I used to dread meeting new therapists. The dread came for a number of reasons but mostly because I knew a certain question was bound to come up.
"So, what kind of things does Oliver like to do? What are his interests?"
I knew, of course, that he or she was looking for an "in" -- a way to engage my boy, to motivate him to want to participate in the session. Let's just forget for a moment that I always kind of thought it was absolutely absurd to imagine that one person could "motivate" another to do anything. Encourage, yes. Interest, yes. Motivate? I don't think so. But that's beside the point, really.
I disliked the question so much because until recently it was so very difficult to answer. Communication has opened up a world of knowing my son that wasn't possible based solely on observation., interaction and doing. And I suppose that's what this post is all about -- how we cannot ever truly know what another person is thinking, feeling and imagining unless they are able to tell us.
But previously, if asked, I would have said that biking and hiking, were among his favorite things to do. Those were safe bets but hardly transportable to the therapy room. And the other thing he likes? The water play? Well, let's just say that if you ever decide that you want to vary Oliver's water play in some kind of unpredictable and disruptive fashion? You will be the loser.
I used to worry a lot about Oliver's unusual relationship to the water. For a time I even saw water as the enemy. After awhile though I just came to accept that this is a non-negotiable part of my boy. In RDI we talked a lot about static vs. dynamic, with the idea that the more time a person spent engaged in an activity that was unchanging and repetitive by nature the less time he had available to engage in the dynamic world around him.
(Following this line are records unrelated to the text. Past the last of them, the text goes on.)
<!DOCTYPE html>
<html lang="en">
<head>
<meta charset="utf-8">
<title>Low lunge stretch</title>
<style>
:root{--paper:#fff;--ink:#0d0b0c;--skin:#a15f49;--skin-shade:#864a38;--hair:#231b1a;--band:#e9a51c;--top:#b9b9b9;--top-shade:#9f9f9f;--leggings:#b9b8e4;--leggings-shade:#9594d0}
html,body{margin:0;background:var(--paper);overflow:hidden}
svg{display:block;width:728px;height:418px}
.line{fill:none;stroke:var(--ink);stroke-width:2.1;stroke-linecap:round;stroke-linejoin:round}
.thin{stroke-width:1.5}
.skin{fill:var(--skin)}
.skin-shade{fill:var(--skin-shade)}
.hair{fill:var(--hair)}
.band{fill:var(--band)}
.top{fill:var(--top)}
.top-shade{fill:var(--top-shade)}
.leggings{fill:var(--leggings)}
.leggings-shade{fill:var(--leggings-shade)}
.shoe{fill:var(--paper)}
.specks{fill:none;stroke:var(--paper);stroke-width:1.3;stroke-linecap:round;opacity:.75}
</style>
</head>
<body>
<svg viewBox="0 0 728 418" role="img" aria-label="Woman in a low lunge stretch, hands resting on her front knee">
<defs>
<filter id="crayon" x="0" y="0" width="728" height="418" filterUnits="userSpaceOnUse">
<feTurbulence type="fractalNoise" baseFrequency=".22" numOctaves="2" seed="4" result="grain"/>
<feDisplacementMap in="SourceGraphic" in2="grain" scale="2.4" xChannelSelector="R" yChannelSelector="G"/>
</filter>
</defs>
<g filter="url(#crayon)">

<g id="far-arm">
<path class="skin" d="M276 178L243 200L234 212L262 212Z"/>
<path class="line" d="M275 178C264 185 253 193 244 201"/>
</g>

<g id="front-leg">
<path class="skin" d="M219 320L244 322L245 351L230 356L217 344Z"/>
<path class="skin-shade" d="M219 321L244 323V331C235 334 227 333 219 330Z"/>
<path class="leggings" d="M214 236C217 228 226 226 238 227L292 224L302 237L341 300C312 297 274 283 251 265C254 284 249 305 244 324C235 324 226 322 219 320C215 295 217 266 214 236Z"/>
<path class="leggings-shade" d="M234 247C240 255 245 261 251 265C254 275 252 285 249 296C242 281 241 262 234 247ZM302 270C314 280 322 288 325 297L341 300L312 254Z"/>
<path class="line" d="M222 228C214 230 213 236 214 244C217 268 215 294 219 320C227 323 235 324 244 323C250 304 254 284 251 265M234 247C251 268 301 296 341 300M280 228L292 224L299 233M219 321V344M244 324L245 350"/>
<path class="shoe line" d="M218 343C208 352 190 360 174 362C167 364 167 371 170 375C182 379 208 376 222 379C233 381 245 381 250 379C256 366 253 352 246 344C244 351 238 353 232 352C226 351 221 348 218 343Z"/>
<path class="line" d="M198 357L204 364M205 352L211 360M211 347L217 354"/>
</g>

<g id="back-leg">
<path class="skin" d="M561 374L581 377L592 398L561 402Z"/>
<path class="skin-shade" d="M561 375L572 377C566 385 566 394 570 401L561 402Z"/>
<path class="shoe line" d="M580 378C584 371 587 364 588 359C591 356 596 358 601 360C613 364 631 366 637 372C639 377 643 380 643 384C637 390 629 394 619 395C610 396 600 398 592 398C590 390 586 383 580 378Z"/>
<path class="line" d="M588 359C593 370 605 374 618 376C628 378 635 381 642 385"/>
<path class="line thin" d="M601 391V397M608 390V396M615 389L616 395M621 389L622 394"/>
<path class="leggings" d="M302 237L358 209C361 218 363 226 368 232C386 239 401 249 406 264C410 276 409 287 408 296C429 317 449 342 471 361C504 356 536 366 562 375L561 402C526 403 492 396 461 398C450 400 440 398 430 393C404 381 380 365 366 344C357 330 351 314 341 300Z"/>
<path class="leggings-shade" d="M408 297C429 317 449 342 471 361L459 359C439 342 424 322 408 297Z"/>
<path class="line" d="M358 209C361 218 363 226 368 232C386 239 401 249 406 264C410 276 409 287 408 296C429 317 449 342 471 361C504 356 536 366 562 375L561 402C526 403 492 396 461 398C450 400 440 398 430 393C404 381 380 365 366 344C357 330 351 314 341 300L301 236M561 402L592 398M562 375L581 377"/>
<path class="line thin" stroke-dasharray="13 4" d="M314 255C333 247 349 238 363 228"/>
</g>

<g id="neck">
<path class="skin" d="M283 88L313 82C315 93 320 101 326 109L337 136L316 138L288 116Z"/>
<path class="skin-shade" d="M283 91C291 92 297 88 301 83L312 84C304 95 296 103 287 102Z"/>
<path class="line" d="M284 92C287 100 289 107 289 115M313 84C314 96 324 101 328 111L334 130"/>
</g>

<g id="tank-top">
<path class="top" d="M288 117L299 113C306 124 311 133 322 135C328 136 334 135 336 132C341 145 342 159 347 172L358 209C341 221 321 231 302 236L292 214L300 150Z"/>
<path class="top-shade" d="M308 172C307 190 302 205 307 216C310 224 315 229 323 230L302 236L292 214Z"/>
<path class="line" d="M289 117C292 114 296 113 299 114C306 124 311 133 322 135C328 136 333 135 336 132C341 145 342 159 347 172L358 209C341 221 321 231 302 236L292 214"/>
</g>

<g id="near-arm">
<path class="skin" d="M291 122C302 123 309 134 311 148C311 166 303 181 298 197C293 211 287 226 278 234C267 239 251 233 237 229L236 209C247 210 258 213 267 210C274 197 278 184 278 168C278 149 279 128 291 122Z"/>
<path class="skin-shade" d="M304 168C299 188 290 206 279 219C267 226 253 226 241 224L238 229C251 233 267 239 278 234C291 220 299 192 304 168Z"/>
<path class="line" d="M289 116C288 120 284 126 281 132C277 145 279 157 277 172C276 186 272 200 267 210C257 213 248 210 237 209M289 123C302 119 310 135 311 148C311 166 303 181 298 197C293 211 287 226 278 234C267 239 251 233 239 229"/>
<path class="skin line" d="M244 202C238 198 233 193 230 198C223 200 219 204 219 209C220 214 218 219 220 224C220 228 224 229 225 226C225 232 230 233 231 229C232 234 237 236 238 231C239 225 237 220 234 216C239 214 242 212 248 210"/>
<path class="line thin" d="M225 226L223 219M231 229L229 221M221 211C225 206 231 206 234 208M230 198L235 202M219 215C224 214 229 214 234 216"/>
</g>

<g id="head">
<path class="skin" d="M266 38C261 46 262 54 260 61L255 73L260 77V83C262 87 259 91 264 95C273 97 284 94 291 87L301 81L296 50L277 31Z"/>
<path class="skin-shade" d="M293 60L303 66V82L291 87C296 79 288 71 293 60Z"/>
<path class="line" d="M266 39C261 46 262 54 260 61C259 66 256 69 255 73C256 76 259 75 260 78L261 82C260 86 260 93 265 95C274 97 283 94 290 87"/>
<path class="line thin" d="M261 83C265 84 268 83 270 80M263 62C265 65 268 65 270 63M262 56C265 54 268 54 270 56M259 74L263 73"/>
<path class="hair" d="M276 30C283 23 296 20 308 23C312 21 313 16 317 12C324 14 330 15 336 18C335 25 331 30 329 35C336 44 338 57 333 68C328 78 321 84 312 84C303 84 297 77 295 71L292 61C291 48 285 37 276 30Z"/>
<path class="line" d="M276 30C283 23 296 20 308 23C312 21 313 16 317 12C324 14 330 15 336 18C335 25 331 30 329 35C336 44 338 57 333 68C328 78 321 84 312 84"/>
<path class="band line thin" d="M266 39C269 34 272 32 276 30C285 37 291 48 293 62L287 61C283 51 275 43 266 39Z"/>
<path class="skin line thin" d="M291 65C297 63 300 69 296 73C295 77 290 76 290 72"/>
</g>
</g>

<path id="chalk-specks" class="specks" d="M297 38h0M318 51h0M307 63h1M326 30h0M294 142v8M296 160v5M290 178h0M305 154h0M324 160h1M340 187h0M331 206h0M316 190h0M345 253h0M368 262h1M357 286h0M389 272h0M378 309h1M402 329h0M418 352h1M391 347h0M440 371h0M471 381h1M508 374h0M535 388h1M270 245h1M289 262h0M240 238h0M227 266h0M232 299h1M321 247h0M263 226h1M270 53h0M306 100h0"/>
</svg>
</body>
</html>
I agree with the idea that there is much to be learned from navigating dynamic situations, especially social ones, but I have come to question the idea of labeling another person's interests as static even if it might seem highly repetitive to the untrained, unautistic eye. How can we really know what is capturing another person's interest or imagination, especially when that other person is non-speaking? And what gives us the right to make that judgement?
I've linked before to Barb Rentenbach's book: I Might Be You. Have you read it yet? You must read this book! She writes about experiencing the sensory world in a way that sounds magical, beautiful and multi-dimensional. After reading her descriptions of color and light I began to watch Oliver interact with the water in a new way and wonder what kind of experience he was creating for himself. If water and air were paint and canvas, I suspect we would call it art. I will probably never know but opening my mind to acceptance and understanding has helped me see the beauty in my son fully engaged in something he loves. That right there is worth the price of learning to shift my perspective.
Oliver had a birthday a few weeks back and this video was my gift to him. He's a hard guy to buy for but he loves a home video! It's home is on the desktop of our computer and he watches it whenever we can't get to the water. It's a poor substitute, I think!